    For the plan restoration project, Shearman said that the registry has been using funds from its surcharge account.

    “We collect $3 from every document that’s recorded at the Registry of Deeds, except for state and local government documents,” Shearman explained. “That money goes into our surcharge account, which can only be used for the restoration, recreation and preservation of records.”

    She said that the Registry of Deeds typically saves between $25,000 and $26,000 a year in its surcharge account.

    “For the last five years, we’ve saved the money in the surcharge account because we knew it would take time to do what we wanted to do,” Shearman said.

    In 2016, Shearman said that the Oxford County Registry of Deeds brought its microfilm archives from Iron Mountain, Pennsylvania, where it had been housed for years, to the Maine State Archives in Augusta.

    “Once we had our microfilm, we contacted Kofile, a professional restoration company,” Shearman said. “They came and looked at our older plans, which were located in very large and heavy books.

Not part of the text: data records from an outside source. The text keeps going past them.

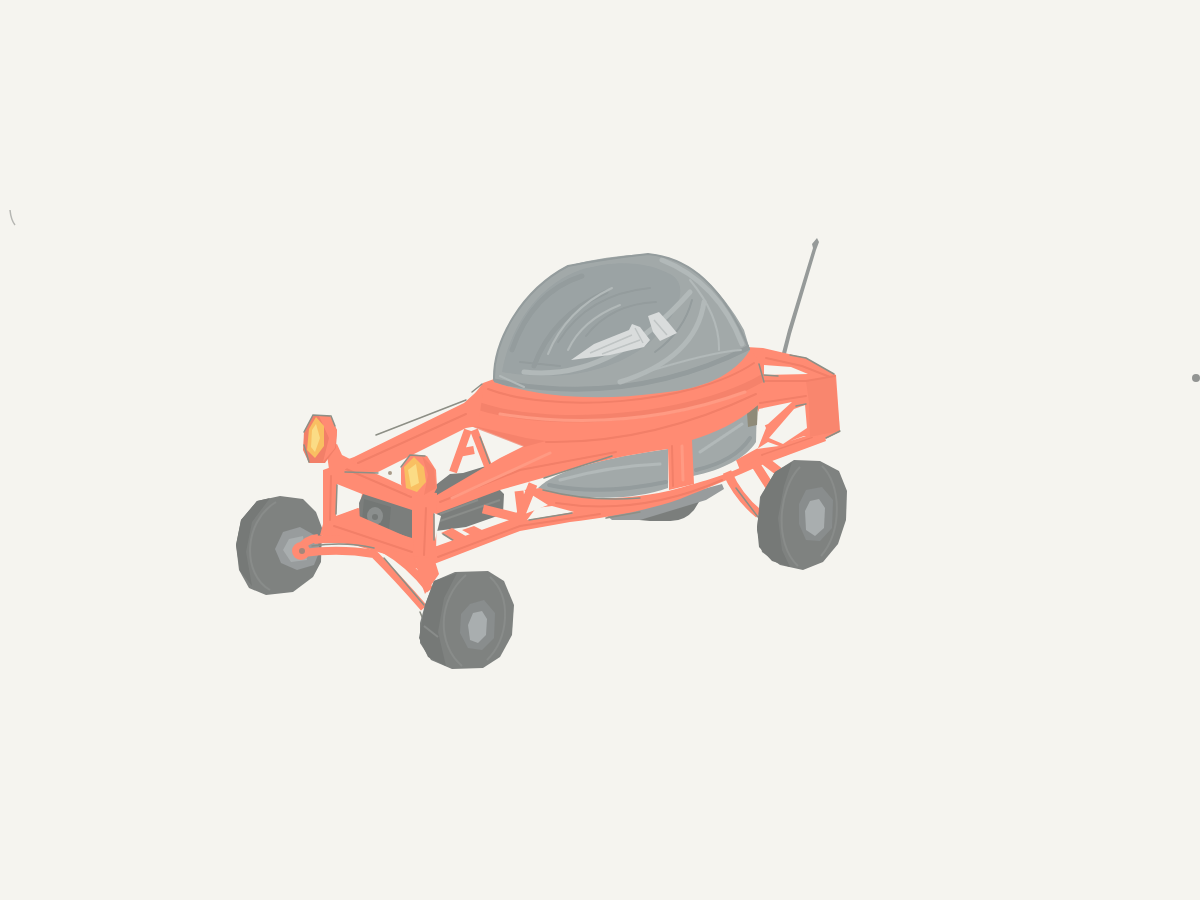
<!DOCTYPE html>
<html lang="en">
<head>
<meta charset="utf-8">
<title>Bubble buggy</title>
<style>
:root{--paper:#f5f4ef;--coral:#ff8b73;--coral-shade:#f27f68;--coral-light:#ff9a83;--glass:#a2a9a9;--glass-dark:#949c9d;--glass-light:#b2b9b9;--tyre:#7f8280;--tyre-dark:#767977;--tyre-light:#898c8a;--hub:#989c9d;--hub-light:#a9aeaf;--engine:#7b7e7c;--outline:#8d8f86;--lamp:#f9bf62;--lamp-light:#fbdc85;--shine:#d9dcdc}
html,body{margin:0;height:100%;overflow:hidden;background:var(--paper)}
svg{display:block;width:1200px;height:900px}
.coral{fill:var(--coral)}.coral-shade{fill:var(--coral-shade)}.paper{fill:var(--paper)}
.glass{fill:var(--glass)}.tyre{fill:var(--tyre)}.tyre-dark{fill:var(--tyre-dark)}.hub{fill:var(--hub)}.hub-light{fill:var(--hub-light)}.engine{fill:var(--engine)}
.tube{fill:none;stroke:var(--coral);stroke-linejoin:round}
.seam{fill:none;stroke:var(--coral-shade);stroke-width:2;stroke-linecap:round}
.glow{fill:none;stroke:var(--coral-light);stroke-width:3;stroke-linecap:round}
.edge{fill:none;stroke:var(--outline);stroke-width:1.5;stroke-linecap:round}
.groove{fill:none;stroke:var(--tyre-light);stroke-width:2}
.streak{fill:none;stroke:var(--glass-light);stroke-linecap:round}
.shade{fill:none;stroke:var(--glass-dark);stroke-linecap:round}
</style>
</head>
<body>
<svg viewBox="0 0 1200 900" role="img" aria-label="Coral dune buggy with a grey glass dome">
<defs>
<clipPath id="dome-clip"><path d="M494 382C492 340 522 290 568 266C592 259 620 255 648 254C690 257 722 290 744 330L750 350C730 382 690 390 660 393C600 401 540 398 494 382Z"/></clipPath>
</defs>

<g id="stray-marks">
<path d="M10 210Q11 220 15 225" fill="none" stroke="#b5b6b2" stroke-width="1.5"/>
<circle cx="1196" cy="378" r="4" fill="#929492"/>
</g>

<g id="antenna">
<path d="M782 353L788 330L813 248L812 244L817 238L819 242L816 250L791 334L786 354Z" fill="#969a99"/>
</g>

<g id="belly">
<path class="engine" d="M606 517L702 497L694 510Q684 522 668 521L650 521Z"/>
<path class="hub" d="M606 515L722 484L724 489L706 500L640 520L612 520Z"/>
</g>

<g id="rear-suspension">
<path class="tube" stroke-width="9" d="M727 472Q738 497 759 514M754 462L772 490M764 460L782 474"/>
<path class="edge" d="M736 488L758 517"/>
</g>

<g id="rear-wheel">
<path class="tyre" d="M775 472L794 460L820 461L839 471L847 491L846 520L838 544L823 562L803 570L780 565L762 552L757 530L760 497Z"/>
<path class="tyre-dark" d="M775 472L792 462L784 486L778 518L782 550L790 567L772 561L759 547L757 527L761 496Z"/>
<path class="groove" d="M800 467C779 488 773 543 798 566M822 466C841 484 843 530 821 556"/>
<path d="M806 490L822 487L833 500L832 528L820 541L806 540L799 524L799 504Z" fill="#898d8d"/>
<path class="hub-light" d="M810 501L819 499L825 508L824 528L815 536L806 530L805 511Z"/>
</g>

<g id="front-left-wheel">
<path class="tyre" d="M257 501L280 496L303 499L316 512L322 528L321 562L313 577L293 592L266 595L249 588L239 570L236 545L241 520Z"/>
<path class="tyre-dark" d="M257 501L270 498L252 522L246 552L252 586L240 571L236 545L241 520Z"/>
<path class="groove" d="M276 502C243 522 242 574 270 590"/>
<path class="hub" d="M283 532L300 527L316 536L320 550L314 565L297 570L281 563L275 549Z"/>
<path class="hub-light" d="M289 539L303 536L307 560L291 562L283 550Z"/>
</g>

<g id="engine">
<path class="engine" d="M437 484L450 474L463 473L486 466L490 480L504 494L503 514L466 527L436 531L412 540L390 531L360 522L359 498L366 494L405 500Z"/>
<path d="M361 499L390 504L388 530L362 521Z" fill="#737775"/>
<path d="M392 512L412 516L412 539L391 530Z" fill="#868988"/>
<ellipse cx="375" cy="516" rx="8" ry="9" fill="#8b8f8e"/>
<circle cx="375" cy="517" r="3" fill="#757977"/>
<path d="M440 521L500 500M440 514L478 500" stroke="#8a8d8a" stroke-width="2"/>
</g>

<g id="frame-interior">
<path class="tube" stroke-width="8" d="M468 430L453 472M474 430L488 466M458 453L474 450"/>
<path class="coral" d="M441 533L452 528L476 542L462 546ZM462 530L474 526L494 536L482 541Z"/>
<path class="edge" d="M480 437L490 464M443 534L462 546"/>
<path class="tube" stroke-width="9" d="M533 484L517 524M519 491L523 523M483 509L523 519"/>
</g>

<g id="rear-frame">
<path class="coral" d="M746 347L763 348L806 358L836 375L840 432L823 440L764 460L740 470L736 460L758 448L766 428L757 408L750 380Z"/>
<path class="paper" d="M764 365L791 367L808 374L764 375ZM759 409L792 402L768 424L756 429ZM794 409L769 438L783 444L807 428L805 405ZM806 436L790 441L804 436Z"/>
<path class="paper" d="M768 442L757 449L779 446Z"/>
<path class="coral-shade" d="M806 381L835 376L840 431L810 437L809 402Z" opacity=".45"/>
<path class="seam" d="M756 381L806 381L835 376M766 358L802 366L830 377M760 403L806 396M812 438L762 455"/>
<path class="edge" d="M790 355L806 358L834 374M764 375L778 376M796 406L806 404M840 431L826 438"/>
</g>

<g id="lower-bowl">
<path class="glass" d="M538 488C556 470 604 458 668 449L668 488C632 501 574 501 538 488Z"/>
<path class="glass" d="M690 438L757 404L756 442C746 458 722 470 693 476Z"/>
<path class="shade" stroke-width="4" d="M549 485Q600 496 666 482M696 470Q735 461 750 438"/>
<path class="streak" stroke-width="3" d="M560 480Q610 466 660 464M700 452L742 424"/>
<path d="M747 413L758 405L757 425L748 427Z" fill="#8f8b79"/>
</g>

<g id="lower-rails">
<path class="coral" d="M524 490L540 488C580 503 640 501 690 485C720 477 748 466 764 455L824 434L826 441L764 464C734 477 708 488 680 499C646 511 610 517 570 522L520 531L434 564L412 562L413 549L437 546L512 519L548 505Z"/>
<path class="paper" d="M536 508L552 506L574 512L527 520Z"/>
<path class="seam" d="M556 503Q640 516 722 480M438 557L520 526L600 514"/>
<path class="edge" d="M543 490Q590 502 640 498M529 520L572 513M606 518L640 512"/>
</g>

<g id="hull">
<path class="coral" d="M483 383L494 379C540 400 690 402 750 349L760 362L765 384L758 405C736 424 714 433 692 440L694 484L669 490L668 449C632 454 590 462 546 477L500 490L436 514L412 508L406 497L437 495L500 458L524 446L478 428L462 424L470 400Z"/>
<path class="coral-shade" d="M474 400C540 427 690 417 762 374L763 382C690 425 540 434 470 407Z" opacity=".75"/>
<path class="coral-shade" d="M466 424L526 438L546 441L524 447L480 430Z" opacity=".7"/>
<path class="seam" d="M488 389C550 413 690 406 754 363M546 442Q650 444 756 394M440 502L520 470L616 452M672 446L673 486"/>
<path class="glow" d="M500 414Q630 434 745 392M452 498L550 453M682 446L683 480"/>
<path class="edge" d="M472 392L482 384M544 478L612 456M759 364L764 382"/>
</g>

<g id="dome">
<path class="glass" d="M494 382C492 340 522 290 568 266C592 259 620 255 648 254C690 257 722 290 744 330L750 350C730 382 690 390 660 393C600 401 540 398 494 382Z"/>
<g clip-path="url(#dome-clip)">
<path d="M502 372C510 325 540 284 580 270C622 258 650 264 670 274C692 286 676 318 648 344C610 374 555 382 502 372Z" fill="#9ba3a4"/>
<path class="shade" stroke-width="5" d="M512 350Q532 292 582 276M534 366Q552 316 606 292M494 381Q630 408 750 347"/>
<path class="streak" stroke-width="5" d="M524 372Q610 382 690 292M620 382Q696 358 704 302M662 260Q718 282 742 344"/>
<path class="streak" stroke-width="2" d="M548 354Q566 310 612 288M568 350Q582 320 620 305M640 374Q710 352 741 350M690 280Q720 316 719 350M500 376L524 387"/>
<path class="shade" stroke-width="2" d="M558 342Q588 294 650 288M586 336Q611 304 656 302M655 352Q684 331 692 300M520 362L560 366"/>
</g>
<path class="shade" stroke-width="2" d="M494 380C493 340 522 290 568 266Q604 259 648 254Q680 257 704 279Q731 304 749 349"/>
<path d="M571 360L594 344L629 330L632 324L640 327L650 340L644 347L610 355Z" fill="var(--shine)"/>
<path d="M648 316L659 312L668 322L677 333L660 341L653 332Z" fill="var(--shine)"/>
<path d="M590 353L632 335M602 354L640 340M654 320L667 335M635 328L643 343" stroke="#bfc4c4" stroke-width="1.5"/>
</g>

<g id="nose-frame">
<path class="coral" d="M330 466L354 457L464 403L484 385L478 426L466 428L378 472L345 474Z"/>
<path class="coral" d="M323 470L348 461L412 490L437 493L436 556L412 562L320 535L323 524Z"/>
<path class="paper" d="M337 484L362 494L359 508L336 517Z"/>
<path class="engine" d="M363 494L412 510L412 538L360 522L359 503Z"/>
<path d="M364 499L391 507L389 530L362 521Z" fill="#737775"/>
<ellipse cx="375" cy="516" rx="8" ry="9" fill="#8b8f8e"/>
<circle cx="375" cy="517" r="3" fill="#757977"/>
<path class="coral" d="M336 516L358 508L359 516L414 540L413 561L322 534Z"/>
<path class="paper" d="M434 513L441 516L435 540Z"/>
<path class="seam" d="M346 469L411 497M358 463L466 414M331 476L330 520M334 526L412 552M426 508L424 555"/>
<path class="edge" d="M376 435L466 400M345 472L378 473M337 485L336 514M434 514L434 540"/>
</g>

<g id="front-suspension">
<path class="tube" stroke-width="8" d="M318 538Q306 539 300 549M303 553Q340 548 374 554Q398 578 424 608M314 540Q350 536 384 549Q409 563 430 590M395 554L434 572"/>
<path class="coral" d="M414 556L434 558L439 574L425 594L420 580Z"/>
<circle class="coral" cx="301" cy="551" r="9"/>
<circle cx="302" cy="551" r="3" fill="#a5867a"/>
<path class="edge" d="M312 546Q345 541 374 548M384 558L424 605M420 612L425 624"/>
</g>

<g id="front-right-wheel">
<path class="tyre" d="M434 581L455 572L488 571L504 581L514 605L512 635L500 657L483 668L452 669L431 660L420 643L420 623L425 605Z"/>
<path class="tyre-dark" d="M434 581L457 573L444 598L438 632L446 666L428 657L419 638L425 605Z"/>
<path class="groove" d="M466 575C437 600 437 645 462 666M490 577C512 597 509 638 487 660M424 626L438 637"/>
<path d="M470 604L484 600L495 613L494 638L482 650L468 648L460 633L461 614Z" fill="#898d8d"/>
<path class="hub-light" d="M473 613L482 611L487 619L486 635L478 643L470 640L468 625Z"/>
</g>

<g id="lamps">
<path class="coral" d="M326 448L337 444L342 455L354 461L346 469L329 469Z"/>
<path class="coral-shade" d="M304 432L313 415L330 416L337 430L336 448L325 463L309 463L303 450Z"/>
<path class="coral" d="M319 416L331 417L337 431L335 448L323 462L329 438Z"/>
<path class="edge" d="M304 432L313 415L331 416L335 426M304 445L309 462"/>
<path d="M309 429L316 417L324 426L324 446L315 458L307 450Z" fill="var(--lamp)"/>
<path d="M312 430L316 424L320 438L315 452L311 447Z" fill="var(--lamp-light)"/>
<path class="coral" d="M401 468L411 454L427 456L436 470L437 488L432 497L408 495L401 484Z"/>
<path class="coral-shade" d="M422 456L434 468L436 488L424 495L428 475Z" opacity=".6"/>
<path class="edge" d="M401 467L410 455L425 456"/>
<path d="M404 467L414 457L424 467L426 482L417 492L406 488Z" fill="var(--lamp)"/>
<path d="M408 470L416 464L419 483L411 487Z" fill="var(--lamp-light)"/>
<circle cx="390" cy="473" r="2" fill="#a89a88"/>
</g>
</svg>
</body>
</html>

Kofile said that in order to digitally preserve the plans and create new microfilm, they would need access to our source documents.”

    Shearman said that the Registry of Deeds sent out “one or two books at a time as we could afford it.”

    “Using the surcharge account, we spent about $120,000 to preserve the plans and create new microfilm,” Shearman said. “The plans were placed on polyester microfilm, which has a 500 year lifespan.”

    Many of the plans, prior to being restored, were illegible due to “digital noise,” Shearman said, which caused the plans to be pixelated or grainy when viewed in a digital format.

    In addition to sending 1,300 of the registry’s plans to Kofile for restoration, Shearman said that the registry replaced its large-format printer with a new one, which allowed Smith to scan the remaining 4,000 plans into a digital format.

    “Using the surcharge account, Deb came in an hour early each day and scanned those documents one by one,” Shearman said.

    Any new documents that come in are now scanned through the new large-format printer, and at the end of each month, they’re made into microfilm by Info Quick Solutions and sent to Maine State Archives.

    Final step

    Shearman said that sometime in October, the five-year project “should be wrapped up.”

    The final step in the process is to make new microfilms of the 4,000 documents that Smith scanned into the large-format printer.

    As the project comes to an end, Shearman said that “none of this would have been completed or possible without a willing partner in Deputy Register of Deeds Deb Smith.”

    “We’re very excited to have completed this project for the public,” she added.

    mdaigle@sunmediagroup.net